## What you need to do
What appears from the first line of the records below through the line containing "absolute; transform: translateX(-50%);" must be reproduced verbatim.

## Data provided
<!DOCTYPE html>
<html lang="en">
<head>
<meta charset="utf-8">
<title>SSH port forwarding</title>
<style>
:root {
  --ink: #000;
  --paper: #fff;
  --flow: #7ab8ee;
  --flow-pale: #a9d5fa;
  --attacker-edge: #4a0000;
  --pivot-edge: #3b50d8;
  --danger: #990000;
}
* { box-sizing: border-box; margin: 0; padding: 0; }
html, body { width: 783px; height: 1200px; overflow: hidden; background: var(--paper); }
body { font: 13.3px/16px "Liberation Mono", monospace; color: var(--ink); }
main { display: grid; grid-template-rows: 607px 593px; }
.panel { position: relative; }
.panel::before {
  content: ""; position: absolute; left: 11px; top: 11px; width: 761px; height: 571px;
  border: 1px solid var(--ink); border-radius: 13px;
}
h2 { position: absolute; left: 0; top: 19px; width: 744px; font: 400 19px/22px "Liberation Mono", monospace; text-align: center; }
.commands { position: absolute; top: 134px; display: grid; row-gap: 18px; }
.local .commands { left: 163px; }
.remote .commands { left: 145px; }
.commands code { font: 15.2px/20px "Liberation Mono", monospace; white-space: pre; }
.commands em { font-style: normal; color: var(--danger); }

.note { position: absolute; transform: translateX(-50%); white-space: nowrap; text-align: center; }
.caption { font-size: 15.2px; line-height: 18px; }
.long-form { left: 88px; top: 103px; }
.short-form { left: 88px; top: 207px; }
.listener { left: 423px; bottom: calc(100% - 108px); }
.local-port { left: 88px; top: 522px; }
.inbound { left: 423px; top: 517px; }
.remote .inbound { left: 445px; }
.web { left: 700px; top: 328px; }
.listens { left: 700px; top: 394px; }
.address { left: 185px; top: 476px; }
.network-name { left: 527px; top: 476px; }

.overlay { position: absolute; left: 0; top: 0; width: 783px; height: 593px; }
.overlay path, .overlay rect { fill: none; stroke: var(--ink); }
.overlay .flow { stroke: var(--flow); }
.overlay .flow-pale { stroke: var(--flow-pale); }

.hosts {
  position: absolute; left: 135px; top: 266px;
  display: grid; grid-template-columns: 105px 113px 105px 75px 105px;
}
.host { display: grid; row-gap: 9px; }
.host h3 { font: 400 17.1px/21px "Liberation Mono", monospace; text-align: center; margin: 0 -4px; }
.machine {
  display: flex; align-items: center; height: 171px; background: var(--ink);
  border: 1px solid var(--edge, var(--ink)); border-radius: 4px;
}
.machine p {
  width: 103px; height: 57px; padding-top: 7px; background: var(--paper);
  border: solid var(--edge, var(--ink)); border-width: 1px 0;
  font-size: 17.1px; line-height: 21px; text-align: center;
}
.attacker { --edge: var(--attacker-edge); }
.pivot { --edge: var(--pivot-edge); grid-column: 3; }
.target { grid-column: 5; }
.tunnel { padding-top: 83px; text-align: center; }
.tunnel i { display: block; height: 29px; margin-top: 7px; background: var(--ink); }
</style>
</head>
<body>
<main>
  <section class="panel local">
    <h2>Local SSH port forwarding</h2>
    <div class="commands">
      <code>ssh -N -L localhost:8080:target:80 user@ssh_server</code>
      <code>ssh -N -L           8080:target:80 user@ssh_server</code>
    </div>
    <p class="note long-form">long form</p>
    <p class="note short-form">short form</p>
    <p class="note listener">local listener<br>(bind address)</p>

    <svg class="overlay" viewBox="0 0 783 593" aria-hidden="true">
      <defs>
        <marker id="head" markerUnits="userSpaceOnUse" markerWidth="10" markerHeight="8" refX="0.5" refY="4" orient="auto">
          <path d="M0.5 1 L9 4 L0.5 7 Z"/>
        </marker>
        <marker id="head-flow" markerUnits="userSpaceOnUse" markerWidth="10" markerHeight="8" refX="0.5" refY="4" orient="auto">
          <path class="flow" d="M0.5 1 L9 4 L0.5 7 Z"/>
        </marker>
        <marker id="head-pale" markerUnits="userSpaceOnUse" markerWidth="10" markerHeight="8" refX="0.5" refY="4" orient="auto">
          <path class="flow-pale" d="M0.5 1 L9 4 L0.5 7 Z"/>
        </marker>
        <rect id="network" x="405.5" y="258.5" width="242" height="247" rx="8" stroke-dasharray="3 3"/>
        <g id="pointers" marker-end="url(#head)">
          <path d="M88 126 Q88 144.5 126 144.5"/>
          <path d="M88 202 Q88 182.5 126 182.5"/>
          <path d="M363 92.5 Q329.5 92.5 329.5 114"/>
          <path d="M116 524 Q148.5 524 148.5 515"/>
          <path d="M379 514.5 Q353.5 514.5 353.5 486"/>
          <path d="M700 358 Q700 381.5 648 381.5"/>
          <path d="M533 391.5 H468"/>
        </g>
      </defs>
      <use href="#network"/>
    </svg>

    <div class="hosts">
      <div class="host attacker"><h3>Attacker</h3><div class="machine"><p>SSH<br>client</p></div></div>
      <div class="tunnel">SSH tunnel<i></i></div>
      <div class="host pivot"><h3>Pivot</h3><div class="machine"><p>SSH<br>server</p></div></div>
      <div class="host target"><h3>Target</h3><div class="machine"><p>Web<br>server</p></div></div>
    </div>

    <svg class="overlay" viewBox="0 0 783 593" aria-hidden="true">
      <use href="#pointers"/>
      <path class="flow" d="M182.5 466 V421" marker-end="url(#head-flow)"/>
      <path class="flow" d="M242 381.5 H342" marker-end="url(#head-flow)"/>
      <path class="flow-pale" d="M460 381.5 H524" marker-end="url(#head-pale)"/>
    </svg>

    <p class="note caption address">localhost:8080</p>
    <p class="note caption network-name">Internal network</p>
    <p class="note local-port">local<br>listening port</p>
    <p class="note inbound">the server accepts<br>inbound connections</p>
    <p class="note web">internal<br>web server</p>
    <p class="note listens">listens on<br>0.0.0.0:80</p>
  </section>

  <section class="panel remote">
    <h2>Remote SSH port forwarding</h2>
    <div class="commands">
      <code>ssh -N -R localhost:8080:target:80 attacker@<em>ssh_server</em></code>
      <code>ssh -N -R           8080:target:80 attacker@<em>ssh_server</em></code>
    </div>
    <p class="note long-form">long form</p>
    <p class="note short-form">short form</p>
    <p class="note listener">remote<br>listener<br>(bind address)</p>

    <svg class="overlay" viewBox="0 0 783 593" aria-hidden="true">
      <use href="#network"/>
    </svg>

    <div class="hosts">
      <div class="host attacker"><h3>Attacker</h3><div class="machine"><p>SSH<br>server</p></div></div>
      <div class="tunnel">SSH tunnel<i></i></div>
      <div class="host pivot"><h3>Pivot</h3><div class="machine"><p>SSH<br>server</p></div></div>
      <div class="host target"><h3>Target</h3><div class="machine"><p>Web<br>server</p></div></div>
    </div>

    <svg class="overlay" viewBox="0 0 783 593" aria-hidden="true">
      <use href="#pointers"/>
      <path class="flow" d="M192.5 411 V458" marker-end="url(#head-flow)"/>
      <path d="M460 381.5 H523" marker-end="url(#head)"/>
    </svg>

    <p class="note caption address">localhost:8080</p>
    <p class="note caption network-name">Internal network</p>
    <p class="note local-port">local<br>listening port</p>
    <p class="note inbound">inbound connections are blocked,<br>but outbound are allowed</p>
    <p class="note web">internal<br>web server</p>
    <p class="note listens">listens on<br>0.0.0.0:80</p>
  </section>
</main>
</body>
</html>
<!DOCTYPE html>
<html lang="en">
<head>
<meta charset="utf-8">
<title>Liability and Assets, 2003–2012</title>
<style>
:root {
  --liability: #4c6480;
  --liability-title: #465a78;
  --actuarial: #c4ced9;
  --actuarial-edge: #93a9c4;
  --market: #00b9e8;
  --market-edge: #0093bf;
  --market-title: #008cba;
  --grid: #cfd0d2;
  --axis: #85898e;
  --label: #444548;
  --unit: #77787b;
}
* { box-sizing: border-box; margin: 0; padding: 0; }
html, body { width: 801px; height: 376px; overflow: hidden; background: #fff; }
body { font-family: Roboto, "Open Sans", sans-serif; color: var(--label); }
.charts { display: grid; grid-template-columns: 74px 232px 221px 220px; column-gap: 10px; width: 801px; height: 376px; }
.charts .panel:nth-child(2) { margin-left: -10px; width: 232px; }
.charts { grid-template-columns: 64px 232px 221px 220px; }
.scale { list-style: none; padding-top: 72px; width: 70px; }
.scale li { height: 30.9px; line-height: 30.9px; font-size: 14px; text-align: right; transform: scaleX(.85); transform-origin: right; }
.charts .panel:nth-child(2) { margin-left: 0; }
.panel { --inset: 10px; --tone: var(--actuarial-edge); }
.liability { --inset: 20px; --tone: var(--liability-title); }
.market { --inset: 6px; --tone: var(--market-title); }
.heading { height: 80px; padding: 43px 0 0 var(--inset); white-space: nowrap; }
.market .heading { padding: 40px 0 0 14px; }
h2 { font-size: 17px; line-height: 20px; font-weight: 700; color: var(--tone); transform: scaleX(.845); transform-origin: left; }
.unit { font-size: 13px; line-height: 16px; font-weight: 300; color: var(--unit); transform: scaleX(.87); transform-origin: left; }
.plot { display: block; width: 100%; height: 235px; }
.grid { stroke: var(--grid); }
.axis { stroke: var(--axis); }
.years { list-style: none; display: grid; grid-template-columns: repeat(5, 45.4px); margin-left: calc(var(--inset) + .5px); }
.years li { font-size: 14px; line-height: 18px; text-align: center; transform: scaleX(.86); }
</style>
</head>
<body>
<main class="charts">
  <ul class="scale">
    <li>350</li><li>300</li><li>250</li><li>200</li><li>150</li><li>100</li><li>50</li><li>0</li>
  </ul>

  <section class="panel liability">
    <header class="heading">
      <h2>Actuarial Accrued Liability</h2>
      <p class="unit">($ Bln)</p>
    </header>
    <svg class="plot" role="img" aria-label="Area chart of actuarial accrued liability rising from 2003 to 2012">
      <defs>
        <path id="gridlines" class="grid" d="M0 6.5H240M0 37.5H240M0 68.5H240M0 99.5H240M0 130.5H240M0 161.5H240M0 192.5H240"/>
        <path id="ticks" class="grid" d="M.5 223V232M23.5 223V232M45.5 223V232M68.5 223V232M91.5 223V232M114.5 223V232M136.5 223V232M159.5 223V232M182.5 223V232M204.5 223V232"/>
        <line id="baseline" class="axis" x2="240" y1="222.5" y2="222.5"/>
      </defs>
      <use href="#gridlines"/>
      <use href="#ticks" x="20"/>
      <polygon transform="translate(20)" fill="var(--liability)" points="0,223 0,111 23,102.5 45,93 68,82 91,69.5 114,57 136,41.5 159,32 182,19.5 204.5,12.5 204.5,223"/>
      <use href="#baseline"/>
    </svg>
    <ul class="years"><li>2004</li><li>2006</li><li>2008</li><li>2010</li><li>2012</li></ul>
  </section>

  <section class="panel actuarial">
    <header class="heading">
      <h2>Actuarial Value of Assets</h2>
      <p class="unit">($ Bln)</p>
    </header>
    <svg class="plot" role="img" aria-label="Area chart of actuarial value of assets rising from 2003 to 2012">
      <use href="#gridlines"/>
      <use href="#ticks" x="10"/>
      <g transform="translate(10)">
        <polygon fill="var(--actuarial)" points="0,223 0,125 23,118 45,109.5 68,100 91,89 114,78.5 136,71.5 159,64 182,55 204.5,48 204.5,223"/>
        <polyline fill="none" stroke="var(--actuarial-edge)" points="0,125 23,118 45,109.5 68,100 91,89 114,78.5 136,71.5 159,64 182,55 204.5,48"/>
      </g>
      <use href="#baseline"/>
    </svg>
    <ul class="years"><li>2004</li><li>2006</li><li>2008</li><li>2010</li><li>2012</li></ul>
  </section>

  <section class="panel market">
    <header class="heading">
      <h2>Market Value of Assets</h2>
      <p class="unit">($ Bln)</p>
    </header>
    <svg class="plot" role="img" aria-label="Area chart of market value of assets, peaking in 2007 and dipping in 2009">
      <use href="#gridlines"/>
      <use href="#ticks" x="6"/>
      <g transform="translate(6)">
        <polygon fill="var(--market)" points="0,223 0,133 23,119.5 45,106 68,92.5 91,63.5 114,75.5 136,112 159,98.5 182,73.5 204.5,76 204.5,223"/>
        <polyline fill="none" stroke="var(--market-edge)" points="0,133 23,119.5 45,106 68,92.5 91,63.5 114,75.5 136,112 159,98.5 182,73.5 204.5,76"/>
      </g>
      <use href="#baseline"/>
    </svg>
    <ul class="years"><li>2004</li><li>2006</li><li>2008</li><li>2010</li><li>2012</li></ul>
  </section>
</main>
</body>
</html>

## Response box
<!DOCTYPE html>
<html lang="en">
<head>
<meta charset="utf-8">
<title>SSH port forwarding</title>
<style>
:root {
  --ink: #000;
  --paper: #fff;
  --flow: #7ab8ee;
  --flow-pale: #a9d5fa;
  --attacker-edge: #4a0000;
  --pivot-edge: #3b50d8;
  --danger: #990000;
}
* { box-sizing: border-box; margin: 0; padding: 0; }
html, body { width: 783px; height: 1200px; overflow: hidden; background: var(--paper); }
body { font: 13.3px/16px "Liberation Mono", monospace; color: var(--ink); }
main { display: grid; grid-template-rows: 607px 593px; }
.panel { position: relative; }
.panel::before {
  content: ""; position: absolute; left: 11px; top: 11px; width: 761px; height: 571px;
  border: 1px solid var(--ink); border-radius: 13px;
}
h2 { position: absolute; left: 0; top: 19px; width: 744px; font: 400 19px/22px "Liberation Mono", monospace; text-align: center; }
.commands { position: absolute; top: 134px; display: grid; row-gap: 18px; }
.local .commands { left: 163px; }
.remote .commands { left: 145px; }
.commands code { font: 15.2px/20px "Liberation Mono", monospace; white-space: pre; }
.commands em { font-style: normal; color: var(--danger); }

.note { position: absolute; transform: translateX(-50%); white-space: nowrap; text-align: center; }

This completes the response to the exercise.